══ Records for the exercise

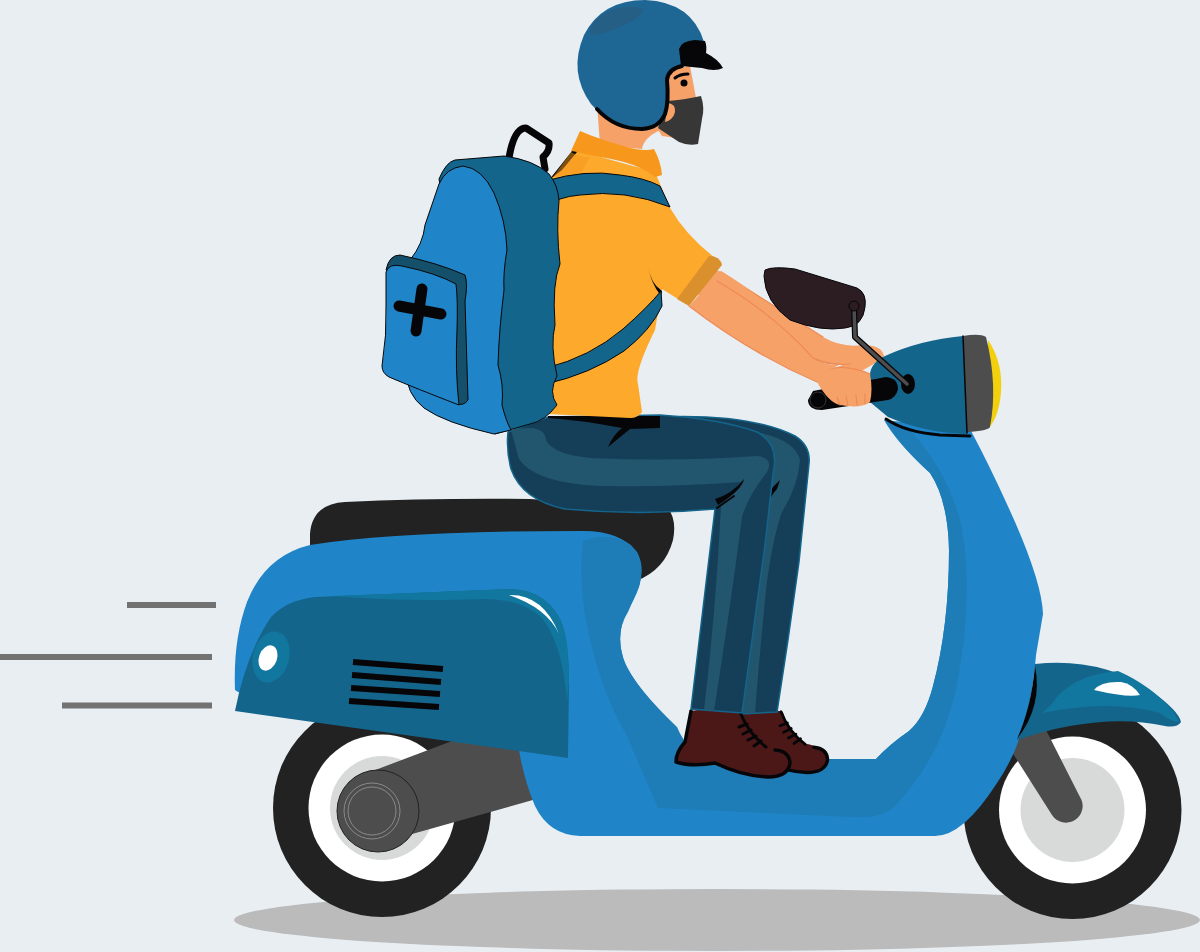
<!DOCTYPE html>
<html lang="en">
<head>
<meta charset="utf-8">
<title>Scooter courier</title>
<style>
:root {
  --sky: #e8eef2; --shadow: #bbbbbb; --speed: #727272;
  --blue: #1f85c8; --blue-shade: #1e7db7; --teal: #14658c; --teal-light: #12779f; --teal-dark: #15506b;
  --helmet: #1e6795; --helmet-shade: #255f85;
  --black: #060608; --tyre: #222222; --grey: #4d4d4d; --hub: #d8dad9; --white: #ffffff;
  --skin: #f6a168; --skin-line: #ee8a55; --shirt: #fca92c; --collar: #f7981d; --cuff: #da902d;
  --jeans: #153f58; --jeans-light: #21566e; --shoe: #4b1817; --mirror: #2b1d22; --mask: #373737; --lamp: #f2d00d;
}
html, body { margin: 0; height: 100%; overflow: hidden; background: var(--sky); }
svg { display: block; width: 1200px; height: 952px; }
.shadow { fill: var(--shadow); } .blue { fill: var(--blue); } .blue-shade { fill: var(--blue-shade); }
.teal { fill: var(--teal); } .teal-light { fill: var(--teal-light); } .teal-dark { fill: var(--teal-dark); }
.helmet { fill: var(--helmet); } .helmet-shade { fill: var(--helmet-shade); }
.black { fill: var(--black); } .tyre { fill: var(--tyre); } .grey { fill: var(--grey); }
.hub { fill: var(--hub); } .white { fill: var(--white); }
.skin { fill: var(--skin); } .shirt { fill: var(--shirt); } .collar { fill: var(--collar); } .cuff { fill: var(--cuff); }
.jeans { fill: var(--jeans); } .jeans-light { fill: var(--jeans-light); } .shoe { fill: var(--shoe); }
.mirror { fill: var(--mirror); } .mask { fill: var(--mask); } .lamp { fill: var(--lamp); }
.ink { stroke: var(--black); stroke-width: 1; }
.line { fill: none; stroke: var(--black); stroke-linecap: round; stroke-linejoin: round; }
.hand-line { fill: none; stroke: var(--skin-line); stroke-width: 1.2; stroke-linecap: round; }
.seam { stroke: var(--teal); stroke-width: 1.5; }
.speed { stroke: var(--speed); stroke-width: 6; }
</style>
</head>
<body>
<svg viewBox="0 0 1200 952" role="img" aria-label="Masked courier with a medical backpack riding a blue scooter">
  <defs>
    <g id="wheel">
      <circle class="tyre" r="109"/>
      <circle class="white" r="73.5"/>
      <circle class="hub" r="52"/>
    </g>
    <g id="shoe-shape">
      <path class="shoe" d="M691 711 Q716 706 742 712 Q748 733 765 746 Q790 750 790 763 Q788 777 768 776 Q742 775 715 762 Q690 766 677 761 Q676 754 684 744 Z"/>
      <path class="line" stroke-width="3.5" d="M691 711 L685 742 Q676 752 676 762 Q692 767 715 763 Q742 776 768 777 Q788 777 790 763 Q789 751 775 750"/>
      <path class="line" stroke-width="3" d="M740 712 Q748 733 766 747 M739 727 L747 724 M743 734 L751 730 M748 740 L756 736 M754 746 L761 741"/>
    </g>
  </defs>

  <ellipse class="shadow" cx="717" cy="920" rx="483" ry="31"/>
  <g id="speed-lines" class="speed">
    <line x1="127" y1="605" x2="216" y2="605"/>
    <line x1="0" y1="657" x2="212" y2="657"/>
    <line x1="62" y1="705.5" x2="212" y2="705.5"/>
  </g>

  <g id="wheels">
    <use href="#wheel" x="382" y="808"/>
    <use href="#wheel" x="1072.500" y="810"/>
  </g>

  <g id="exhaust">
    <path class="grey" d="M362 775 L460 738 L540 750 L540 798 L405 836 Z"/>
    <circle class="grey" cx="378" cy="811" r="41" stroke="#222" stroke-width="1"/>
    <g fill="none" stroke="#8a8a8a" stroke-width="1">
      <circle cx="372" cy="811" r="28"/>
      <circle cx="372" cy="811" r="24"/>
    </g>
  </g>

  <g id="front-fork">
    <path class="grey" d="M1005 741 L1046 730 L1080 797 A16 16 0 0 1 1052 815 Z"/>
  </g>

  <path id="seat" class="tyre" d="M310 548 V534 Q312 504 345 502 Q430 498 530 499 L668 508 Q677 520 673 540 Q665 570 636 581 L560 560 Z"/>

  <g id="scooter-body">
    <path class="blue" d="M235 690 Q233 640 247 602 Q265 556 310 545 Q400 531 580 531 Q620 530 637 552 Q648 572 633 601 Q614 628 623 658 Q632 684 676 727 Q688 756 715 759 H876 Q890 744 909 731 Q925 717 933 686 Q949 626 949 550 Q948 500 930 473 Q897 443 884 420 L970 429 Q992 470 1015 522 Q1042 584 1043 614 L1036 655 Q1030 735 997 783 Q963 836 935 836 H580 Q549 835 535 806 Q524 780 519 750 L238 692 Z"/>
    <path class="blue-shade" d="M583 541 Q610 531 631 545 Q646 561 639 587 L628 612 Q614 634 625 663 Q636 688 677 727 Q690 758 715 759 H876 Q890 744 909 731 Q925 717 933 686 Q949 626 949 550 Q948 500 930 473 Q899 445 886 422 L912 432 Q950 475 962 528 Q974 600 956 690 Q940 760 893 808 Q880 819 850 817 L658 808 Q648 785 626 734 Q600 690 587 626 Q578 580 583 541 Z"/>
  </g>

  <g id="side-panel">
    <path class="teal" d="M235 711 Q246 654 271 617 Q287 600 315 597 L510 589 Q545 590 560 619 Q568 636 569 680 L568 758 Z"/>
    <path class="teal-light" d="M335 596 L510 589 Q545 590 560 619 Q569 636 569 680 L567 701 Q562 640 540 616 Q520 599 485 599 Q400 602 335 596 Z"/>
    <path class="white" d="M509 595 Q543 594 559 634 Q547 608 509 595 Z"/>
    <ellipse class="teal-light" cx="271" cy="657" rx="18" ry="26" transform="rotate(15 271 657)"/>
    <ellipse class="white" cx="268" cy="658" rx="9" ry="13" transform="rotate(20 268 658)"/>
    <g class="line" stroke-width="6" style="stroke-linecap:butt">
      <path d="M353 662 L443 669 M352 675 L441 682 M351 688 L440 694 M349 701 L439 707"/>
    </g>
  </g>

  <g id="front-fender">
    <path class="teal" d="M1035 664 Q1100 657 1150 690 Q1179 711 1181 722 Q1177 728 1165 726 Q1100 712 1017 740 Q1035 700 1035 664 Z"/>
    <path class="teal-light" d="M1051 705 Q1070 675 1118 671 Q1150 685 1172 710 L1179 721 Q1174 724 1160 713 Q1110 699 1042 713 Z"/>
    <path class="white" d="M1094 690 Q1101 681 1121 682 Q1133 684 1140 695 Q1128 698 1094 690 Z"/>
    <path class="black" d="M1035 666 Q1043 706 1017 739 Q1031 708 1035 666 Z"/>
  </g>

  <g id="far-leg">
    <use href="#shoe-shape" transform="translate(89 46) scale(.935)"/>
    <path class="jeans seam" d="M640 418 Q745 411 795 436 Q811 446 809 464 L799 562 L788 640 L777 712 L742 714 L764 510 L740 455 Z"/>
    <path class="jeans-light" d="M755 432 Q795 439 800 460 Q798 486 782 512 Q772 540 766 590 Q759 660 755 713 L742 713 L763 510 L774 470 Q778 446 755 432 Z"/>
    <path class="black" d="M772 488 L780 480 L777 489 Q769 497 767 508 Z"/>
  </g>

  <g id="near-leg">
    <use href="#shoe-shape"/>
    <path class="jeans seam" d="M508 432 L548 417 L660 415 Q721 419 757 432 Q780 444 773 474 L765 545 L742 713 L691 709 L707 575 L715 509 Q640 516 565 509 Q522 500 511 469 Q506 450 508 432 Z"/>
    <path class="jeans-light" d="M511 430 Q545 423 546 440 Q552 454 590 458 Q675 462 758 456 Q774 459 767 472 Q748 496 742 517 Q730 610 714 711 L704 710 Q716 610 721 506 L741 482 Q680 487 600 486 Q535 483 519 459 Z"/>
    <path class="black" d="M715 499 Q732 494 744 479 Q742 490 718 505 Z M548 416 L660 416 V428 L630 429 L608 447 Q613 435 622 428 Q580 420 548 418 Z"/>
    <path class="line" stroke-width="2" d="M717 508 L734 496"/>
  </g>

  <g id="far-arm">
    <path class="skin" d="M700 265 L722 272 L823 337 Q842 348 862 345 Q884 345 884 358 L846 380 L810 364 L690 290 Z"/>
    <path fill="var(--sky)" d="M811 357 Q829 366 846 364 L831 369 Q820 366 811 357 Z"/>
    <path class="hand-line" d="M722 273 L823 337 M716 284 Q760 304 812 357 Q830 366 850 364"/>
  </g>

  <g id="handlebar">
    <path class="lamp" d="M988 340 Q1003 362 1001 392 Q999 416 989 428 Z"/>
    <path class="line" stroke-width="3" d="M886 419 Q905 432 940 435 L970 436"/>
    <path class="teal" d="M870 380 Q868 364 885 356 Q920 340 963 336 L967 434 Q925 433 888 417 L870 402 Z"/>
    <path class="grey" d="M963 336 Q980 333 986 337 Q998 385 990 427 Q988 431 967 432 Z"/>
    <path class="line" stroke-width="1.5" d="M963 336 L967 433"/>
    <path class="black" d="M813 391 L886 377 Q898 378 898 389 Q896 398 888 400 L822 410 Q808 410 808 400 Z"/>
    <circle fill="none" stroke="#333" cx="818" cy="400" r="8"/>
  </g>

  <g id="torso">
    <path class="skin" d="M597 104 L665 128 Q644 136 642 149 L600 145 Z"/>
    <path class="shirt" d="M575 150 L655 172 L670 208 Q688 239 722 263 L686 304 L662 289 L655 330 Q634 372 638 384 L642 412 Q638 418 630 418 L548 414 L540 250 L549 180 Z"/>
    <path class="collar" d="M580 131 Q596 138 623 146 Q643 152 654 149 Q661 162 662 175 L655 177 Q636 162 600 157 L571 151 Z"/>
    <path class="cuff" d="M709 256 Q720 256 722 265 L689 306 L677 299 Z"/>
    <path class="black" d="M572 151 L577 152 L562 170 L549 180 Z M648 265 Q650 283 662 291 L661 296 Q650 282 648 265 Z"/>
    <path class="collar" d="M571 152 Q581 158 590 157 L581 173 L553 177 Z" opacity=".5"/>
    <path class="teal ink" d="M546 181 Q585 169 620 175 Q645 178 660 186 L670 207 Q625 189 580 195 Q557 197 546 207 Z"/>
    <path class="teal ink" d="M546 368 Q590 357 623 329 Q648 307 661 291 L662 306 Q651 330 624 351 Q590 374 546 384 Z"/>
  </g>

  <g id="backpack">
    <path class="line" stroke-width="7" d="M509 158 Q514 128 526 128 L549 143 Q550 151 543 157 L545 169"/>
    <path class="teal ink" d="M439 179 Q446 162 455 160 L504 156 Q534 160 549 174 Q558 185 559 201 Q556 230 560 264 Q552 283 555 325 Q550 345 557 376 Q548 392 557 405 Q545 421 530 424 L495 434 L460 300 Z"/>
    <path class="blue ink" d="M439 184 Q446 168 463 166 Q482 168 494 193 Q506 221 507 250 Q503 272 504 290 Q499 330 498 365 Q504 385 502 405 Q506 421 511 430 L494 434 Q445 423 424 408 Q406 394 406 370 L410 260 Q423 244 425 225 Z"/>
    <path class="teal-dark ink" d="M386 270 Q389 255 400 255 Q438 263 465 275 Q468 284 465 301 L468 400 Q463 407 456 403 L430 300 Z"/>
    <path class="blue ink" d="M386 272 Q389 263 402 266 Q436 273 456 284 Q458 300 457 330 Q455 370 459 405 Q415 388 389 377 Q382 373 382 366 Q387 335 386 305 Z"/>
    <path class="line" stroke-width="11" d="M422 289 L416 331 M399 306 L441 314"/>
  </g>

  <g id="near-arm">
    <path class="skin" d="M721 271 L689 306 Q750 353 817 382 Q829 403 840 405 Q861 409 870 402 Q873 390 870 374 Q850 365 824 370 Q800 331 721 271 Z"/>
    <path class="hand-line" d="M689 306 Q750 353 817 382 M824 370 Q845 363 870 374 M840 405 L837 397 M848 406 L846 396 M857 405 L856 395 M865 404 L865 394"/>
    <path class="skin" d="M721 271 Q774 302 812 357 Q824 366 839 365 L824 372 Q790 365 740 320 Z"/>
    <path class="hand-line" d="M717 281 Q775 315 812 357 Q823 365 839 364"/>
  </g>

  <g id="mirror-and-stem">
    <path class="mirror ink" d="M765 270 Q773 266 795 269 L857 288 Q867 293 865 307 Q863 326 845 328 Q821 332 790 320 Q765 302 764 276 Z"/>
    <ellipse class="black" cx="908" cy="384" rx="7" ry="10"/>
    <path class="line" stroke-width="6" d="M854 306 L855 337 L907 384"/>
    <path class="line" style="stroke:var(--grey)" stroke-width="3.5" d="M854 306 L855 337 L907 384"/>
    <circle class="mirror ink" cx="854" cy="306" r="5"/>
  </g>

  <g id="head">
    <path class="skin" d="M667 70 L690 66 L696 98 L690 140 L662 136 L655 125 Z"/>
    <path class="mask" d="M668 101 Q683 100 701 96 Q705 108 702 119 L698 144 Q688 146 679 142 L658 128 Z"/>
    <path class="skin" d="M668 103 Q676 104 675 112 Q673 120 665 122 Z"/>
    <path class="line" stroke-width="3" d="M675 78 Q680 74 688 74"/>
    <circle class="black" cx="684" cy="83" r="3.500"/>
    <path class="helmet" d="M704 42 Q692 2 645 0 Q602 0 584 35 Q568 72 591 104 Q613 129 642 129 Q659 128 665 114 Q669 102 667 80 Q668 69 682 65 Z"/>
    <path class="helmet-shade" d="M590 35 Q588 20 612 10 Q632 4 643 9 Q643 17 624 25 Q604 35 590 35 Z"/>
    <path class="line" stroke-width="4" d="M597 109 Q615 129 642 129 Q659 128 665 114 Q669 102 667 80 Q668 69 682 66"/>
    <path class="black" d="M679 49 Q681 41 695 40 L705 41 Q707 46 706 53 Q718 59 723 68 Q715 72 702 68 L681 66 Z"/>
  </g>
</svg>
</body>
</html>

════

About this exercise: Copy out exactly the lines between the line with "101 Q683 100" and the last line of the entries, counting both of those lines.

Exercise result:
    <path class="mask" d="M668 101 Q683 100 701 96 Q705 108 702 119 L698 144 Q688 146 679 142 L658 128 Z"/>
    <path class="skin" d="M668 103 Q676 104 675 112 Q673 120 665 122 Z"/>
    <path class="line" stroke-width="3" d="M675 78 Q680 74 688 74"/>
    <circle class="black" cx="684" cy="83" r="3.500"/>
    <path class="helmet" d="M704 42 Q692 2 645 0 Q602 0 584 35 Q568 72 591 104 Q613 129 642 129 Q659 128 665 114 Q669 102 667 80 Q668 69 682 65 Z"/>
    <path class="helmet-shade" d="M590 35 Q588 20 612 10 Q632 4 643 9 Q643 17 624 25 Q604 35 590 35 Z"/>
    <path class="line" stroke-width="4" d="M597 109 Q615 129 642 129 Q659 128 665 114 Q669 102 667 80 Q668 69 682 66"/>
    <path class="black" d="M679 49 Q681 41 695 40 L705 41 Q707 46 706 53 Q718 59 723 68 Q715 72 702 68 L681 66 Z"/>
  </g>
</svg>
</body>
</html>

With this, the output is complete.